:: WHAT THIS TASK INVOLVES ::
When a line of the records below contains the string "aria", copy that whole line.

:: RECORDS FOR THE TASK ::
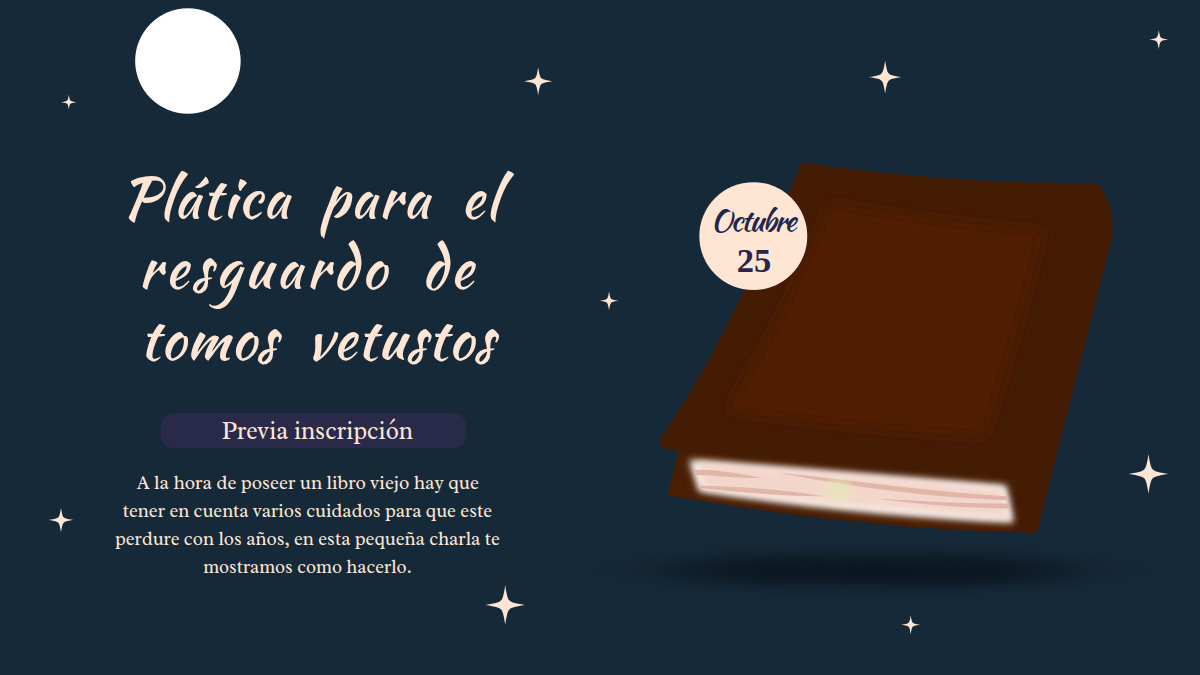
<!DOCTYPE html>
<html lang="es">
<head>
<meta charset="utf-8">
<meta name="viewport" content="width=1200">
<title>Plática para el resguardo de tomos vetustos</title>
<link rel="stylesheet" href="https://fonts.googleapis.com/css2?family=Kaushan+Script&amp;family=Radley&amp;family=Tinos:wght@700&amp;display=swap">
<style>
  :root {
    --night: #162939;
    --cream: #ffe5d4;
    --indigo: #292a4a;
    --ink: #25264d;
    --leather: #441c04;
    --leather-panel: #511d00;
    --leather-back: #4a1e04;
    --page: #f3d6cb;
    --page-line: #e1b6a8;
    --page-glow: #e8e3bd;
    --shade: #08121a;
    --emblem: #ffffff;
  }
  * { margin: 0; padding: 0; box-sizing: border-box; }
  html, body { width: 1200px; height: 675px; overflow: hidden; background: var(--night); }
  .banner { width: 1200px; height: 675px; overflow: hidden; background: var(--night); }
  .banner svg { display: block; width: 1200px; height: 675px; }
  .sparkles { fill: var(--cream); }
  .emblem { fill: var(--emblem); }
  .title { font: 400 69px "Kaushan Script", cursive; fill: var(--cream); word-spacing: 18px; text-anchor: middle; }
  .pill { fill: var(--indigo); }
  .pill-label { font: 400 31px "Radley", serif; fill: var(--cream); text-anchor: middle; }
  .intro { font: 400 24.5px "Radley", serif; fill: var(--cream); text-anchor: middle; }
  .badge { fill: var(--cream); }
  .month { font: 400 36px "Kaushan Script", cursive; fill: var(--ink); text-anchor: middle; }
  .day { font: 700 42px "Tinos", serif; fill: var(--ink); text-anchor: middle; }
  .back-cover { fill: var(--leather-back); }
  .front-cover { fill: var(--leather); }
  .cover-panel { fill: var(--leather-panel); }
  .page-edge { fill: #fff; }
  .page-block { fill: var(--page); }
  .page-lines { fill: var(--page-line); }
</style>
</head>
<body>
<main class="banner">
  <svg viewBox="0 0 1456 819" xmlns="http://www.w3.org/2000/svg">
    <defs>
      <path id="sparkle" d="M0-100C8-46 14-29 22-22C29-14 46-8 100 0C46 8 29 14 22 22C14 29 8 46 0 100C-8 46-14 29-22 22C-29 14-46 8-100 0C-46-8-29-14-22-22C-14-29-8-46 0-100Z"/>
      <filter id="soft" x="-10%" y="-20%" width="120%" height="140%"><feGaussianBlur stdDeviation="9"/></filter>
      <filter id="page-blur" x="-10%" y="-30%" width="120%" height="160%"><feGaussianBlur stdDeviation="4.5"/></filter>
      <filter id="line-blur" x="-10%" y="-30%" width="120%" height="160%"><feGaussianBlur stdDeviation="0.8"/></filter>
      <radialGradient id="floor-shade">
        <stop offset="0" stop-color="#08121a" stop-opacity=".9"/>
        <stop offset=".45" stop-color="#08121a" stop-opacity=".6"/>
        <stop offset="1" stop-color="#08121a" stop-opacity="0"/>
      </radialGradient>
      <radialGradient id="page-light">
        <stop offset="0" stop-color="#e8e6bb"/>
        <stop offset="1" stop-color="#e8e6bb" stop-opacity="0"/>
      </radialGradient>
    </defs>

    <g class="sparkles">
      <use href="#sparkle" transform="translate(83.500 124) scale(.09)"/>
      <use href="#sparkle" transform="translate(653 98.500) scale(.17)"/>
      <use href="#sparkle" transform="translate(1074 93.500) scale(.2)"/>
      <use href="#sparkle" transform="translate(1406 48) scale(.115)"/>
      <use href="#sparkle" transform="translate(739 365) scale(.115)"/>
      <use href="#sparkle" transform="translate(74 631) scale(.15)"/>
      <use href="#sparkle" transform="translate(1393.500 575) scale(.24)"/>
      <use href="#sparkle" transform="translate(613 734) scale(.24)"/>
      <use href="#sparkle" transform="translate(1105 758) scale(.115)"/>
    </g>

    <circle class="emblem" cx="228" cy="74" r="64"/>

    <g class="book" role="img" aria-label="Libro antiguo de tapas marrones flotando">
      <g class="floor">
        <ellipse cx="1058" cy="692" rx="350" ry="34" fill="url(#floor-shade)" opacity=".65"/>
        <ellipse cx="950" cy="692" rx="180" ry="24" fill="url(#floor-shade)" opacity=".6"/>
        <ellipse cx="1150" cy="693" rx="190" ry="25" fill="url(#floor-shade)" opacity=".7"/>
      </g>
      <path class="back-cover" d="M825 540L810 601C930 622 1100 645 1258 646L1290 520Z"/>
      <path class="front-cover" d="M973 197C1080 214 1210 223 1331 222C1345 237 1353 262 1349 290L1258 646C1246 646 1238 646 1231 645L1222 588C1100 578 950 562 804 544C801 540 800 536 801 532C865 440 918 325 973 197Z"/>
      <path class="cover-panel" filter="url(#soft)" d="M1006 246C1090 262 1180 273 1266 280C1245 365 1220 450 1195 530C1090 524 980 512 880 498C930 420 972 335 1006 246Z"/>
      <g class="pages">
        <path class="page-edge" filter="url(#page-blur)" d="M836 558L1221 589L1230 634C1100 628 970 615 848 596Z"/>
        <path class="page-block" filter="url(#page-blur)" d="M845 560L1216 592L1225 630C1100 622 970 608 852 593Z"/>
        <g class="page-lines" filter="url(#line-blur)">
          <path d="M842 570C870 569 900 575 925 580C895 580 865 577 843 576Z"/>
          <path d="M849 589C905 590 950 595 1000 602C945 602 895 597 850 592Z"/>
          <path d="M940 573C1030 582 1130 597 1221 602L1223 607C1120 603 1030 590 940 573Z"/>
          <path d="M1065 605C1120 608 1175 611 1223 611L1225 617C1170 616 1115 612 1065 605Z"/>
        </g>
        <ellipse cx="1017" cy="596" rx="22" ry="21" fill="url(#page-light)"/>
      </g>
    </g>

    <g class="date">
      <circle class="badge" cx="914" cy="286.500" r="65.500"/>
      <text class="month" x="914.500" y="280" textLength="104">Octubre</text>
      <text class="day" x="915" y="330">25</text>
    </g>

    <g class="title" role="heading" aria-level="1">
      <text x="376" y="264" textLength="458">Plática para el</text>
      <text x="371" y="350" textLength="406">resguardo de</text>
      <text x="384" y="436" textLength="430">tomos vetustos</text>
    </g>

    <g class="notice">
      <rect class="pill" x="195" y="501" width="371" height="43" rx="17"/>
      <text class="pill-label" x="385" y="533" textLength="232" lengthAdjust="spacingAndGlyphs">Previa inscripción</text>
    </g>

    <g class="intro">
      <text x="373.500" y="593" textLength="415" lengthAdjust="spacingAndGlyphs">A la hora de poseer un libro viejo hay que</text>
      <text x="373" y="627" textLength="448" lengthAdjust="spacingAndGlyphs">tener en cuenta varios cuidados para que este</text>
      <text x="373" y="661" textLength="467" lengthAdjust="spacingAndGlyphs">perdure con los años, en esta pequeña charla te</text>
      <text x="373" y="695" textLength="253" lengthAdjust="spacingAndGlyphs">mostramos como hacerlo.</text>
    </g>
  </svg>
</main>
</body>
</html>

:: SOLUTION ::
    <g class="book" role="img" aria-label="Libro antiguo de tapas marrones flotando">
    <g class="title" role="heading" aria-level="1">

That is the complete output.